Yes! You can!
One of the reasons you got a family dog was the enticing thought of outings - to the pub, the cafe, the beach, forest parks … What could be nicer than enjoying a walk in beautiful scenery, and ending the visit in congenial surroundings with everyone tucking in to good food and drink?
But the reality arrived in your fluffy bundle of puppyness, and you soon discovered that your family dog had other ideas about how life should work!
So you may have a dog who’s ebullient, boisterous, loves everyone, and you feel you can’t inflict that on a pubful of people wanting a peaceful refreshment stop.
Or maybe your dog is reactive - shy, anxious, “aggressive” - and struggles to be in the same space as strange people and - worse - their strange dogs.
Your ideas of family outings with your dog have been put on hold for an indefinite period, until … until what? Until he gets to age 11 and calms down a bit? Until he suddenly decides he’s no longer afraid of people and dogs? Until he’s able to pass a dog on the path without a meltdown?
You could be waiting a long time!
So let’s speed this up - a lot.
A portable parking spot
One game all dogs should learn is how to relax on their mat. Once your dog knows that if the mat is on the floor, then he should be on it, calmly waiting for you to reward him for staying there, then you can consider going out to places.
I can’t tell you the number of students who have found this skill so useful - at home, when friends visit, in cafes, on trains, on buses, at training class, on holiday, at the shops, at friends’ houses, at the vet’s - the list is endless.
If you’re starting with a puppy, so much the better. This can all be part of her valuable socialisation program.
“We thought about delaying getting our new German Shepherd puppy because we had already arranged a short holiday with friends. Our breeder persuaded us that we shouldn’t wait and that a holiday was an ideal time to have our puppy bond with us. So we collected our 8 week old puppy and spent 2 weeks getting to know one another, then headed off with our friends by car and then ferry to the Isle of Skye. Before she was 11 weeks old, puppy Elva had been in the car, on a train, and on a ferry - and she took it all in her stride. People might worry about meeting enough people in the important socialisation phase in a puppy’s life but everywhere we went, she was a people-magnet with everyone wanting to pet her. She loved all the attention and we loved that she was interacting with so many people!
I’d had concerns about travelling with a puppy but we’d started crate training right away. Our travel crate was invaluable in the car and a great place for a tired puppy while we went out for dinner with our friends. By evening, she was more than happy to sleep quietly in her crate until we came back.”
Amanda and Elva, German Shepherd puppy
And Ellen travelled a lot with her Border Collie pup Selkie, even at only four months!
“The games have helped greatly with making puppy trips easier and laying the foundations of good communication. She's particularly great on her mat on buses, trains and in pubs!
Mat is King!
So matwork will get you part of the way there - and may be all you need for your excitable dog. You also have to make life as easy as possible for your worried dog.

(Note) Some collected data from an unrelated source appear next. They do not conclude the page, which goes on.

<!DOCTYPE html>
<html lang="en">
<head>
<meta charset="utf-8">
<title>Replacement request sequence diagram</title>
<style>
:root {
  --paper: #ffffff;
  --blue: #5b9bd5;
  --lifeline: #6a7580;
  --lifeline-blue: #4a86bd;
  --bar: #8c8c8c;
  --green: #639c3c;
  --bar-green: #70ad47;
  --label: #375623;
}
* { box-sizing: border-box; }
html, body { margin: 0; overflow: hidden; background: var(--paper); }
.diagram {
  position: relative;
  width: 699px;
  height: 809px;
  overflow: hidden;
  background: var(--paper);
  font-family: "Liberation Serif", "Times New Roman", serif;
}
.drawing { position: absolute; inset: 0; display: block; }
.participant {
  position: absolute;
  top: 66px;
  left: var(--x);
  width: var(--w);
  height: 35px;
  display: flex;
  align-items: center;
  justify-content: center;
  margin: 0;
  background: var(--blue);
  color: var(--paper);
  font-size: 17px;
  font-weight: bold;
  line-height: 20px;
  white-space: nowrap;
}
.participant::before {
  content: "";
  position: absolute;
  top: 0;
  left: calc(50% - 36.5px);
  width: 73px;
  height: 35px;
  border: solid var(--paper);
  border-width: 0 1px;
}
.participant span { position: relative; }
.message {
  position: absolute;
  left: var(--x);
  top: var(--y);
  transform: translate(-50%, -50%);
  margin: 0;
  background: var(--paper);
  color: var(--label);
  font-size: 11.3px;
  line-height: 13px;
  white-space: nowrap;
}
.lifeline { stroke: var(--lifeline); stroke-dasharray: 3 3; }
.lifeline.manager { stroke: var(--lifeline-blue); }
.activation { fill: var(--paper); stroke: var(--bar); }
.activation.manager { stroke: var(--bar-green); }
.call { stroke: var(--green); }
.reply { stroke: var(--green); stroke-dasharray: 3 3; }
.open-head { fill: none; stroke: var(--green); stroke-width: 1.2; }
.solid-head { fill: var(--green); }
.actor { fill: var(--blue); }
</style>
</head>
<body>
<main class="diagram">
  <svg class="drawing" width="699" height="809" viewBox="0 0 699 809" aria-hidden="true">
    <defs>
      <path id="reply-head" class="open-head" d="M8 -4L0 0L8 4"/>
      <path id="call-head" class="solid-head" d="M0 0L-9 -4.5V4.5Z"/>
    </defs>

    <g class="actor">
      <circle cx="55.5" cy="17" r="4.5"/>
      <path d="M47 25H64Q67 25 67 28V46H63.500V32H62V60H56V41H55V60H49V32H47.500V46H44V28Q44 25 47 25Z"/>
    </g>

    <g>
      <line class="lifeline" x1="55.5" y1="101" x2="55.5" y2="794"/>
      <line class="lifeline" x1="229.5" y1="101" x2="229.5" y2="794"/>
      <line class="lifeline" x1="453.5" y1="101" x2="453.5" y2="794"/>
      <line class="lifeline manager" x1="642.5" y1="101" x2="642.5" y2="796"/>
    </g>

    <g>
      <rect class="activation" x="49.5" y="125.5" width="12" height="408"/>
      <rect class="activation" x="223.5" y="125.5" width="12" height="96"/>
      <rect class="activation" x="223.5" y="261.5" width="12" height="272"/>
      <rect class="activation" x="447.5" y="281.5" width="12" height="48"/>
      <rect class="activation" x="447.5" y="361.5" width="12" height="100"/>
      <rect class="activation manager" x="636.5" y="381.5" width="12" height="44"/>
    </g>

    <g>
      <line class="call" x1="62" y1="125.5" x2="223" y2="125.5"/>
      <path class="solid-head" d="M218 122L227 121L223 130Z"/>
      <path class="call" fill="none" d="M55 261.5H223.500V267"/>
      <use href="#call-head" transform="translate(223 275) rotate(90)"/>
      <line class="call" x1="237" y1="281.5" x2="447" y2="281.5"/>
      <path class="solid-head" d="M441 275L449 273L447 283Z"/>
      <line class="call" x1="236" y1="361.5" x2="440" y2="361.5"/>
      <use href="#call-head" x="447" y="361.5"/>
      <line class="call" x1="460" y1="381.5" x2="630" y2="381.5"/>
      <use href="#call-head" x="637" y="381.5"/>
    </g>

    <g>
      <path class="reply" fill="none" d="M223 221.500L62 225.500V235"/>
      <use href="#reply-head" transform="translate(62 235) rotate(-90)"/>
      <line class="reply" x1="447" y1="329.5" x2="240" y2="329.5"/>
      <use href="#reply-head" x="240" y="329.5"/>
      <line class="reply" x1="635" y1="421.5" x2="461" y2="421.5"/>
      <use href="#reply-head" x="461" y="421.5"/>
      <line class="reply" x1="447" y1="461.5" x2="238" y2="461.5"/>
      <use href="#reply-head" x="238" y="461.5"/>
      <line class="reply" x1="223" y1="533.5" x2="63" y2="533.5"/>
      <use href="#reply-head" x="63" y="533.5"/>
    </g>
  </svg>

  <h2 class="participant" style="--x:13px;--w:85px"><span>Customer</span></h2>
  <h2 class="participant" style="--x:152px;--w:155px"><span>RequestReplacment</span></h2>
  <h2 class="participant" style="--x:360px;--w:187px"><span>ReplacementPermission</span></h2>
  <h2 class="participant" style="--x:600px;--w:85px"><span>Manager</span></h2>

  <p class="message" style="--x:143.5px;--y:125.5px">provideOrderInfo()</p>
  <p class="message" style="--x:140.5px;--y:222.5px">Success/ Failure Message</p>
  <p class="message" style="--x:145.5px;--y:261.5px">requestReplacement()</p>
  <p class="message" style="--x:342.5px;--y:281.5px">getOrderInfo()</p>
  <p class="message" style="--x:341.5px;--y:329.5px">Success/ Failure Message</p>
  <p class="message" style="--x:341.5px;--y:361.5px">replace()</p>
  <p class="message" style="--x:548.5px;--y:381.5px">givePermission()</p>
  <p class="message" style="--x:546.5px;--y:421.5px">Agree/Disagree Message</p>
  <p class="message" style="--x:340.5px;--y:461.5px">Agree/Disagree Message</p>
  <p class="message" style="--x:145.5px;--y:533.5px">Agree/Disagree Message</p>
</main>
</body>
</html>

For this you need to work on techniques and strategies to help him adjust to our world - there are plenty here to get started on at Brilliant Family Dog
And the most important thing for your reactive dog is distance. So a good place to start would be an establishment with a large, open, garden where you can get away from other people and be out of their way. If you go to a crowded place and your dog surprises you by being “fine” with all the busyness, think again. It’s more likely that your dog is exhibiting a learned helplessness - he can’t escape, it’s all too stressful, so he shuts down and waits for it all to be over.
So heading off on this type of outing can only be done when you know there’s a good chance that with all your preparatory training, your dog will be able to cope.
Either way, you need to plan this trip!
Here’s a wonderful example of just how effective this can be, from Kerina, one of the students on From Growly Dog to Confident Dog
“We had aimed to go to the pub today and had it planned out to the letter. If either of the dogs got too stressed we wouldn’t stay for lunch, just a drink. We plotted the route yesterday.
I was prepared, had packed toys for the dogs, frozen kongs, coolmat for Spud and blanket for Robin, water from home and some kibble and treats. We chose a table that was at the side, right by the river, and both dogs settled.”
Later the dogs enjoyed more of their river walk and a swim. They couldn’t have had such fun from the day without the thought Kerina and her sister put into it.
It didn’t take much to take all this stuff with them - think how much a toddler’s family has to pack for a couple of hours! - but it paid off many times over.
An important part of Kerina’s plan was to abort the trip if things weren’t going well. Always be ready to get out of Dodge. If your dog is stressed it’s not going to be much fun for any of you. And if your dog’s having an exciting walk, with lots of running and sniffing, be sure to factor in plenty of downtime. That’s when those prepared foodtoys and the mat come into their own.
So get everything ready, do all the training first, plan a trip, plan your exit strategy, and enjoy the family outings you were so looking forward to when you decided to get a dog to share your life.
Yes, it can happen.
You’ll find a week’s worth of tips for calm walks and outings here in this free Workshop!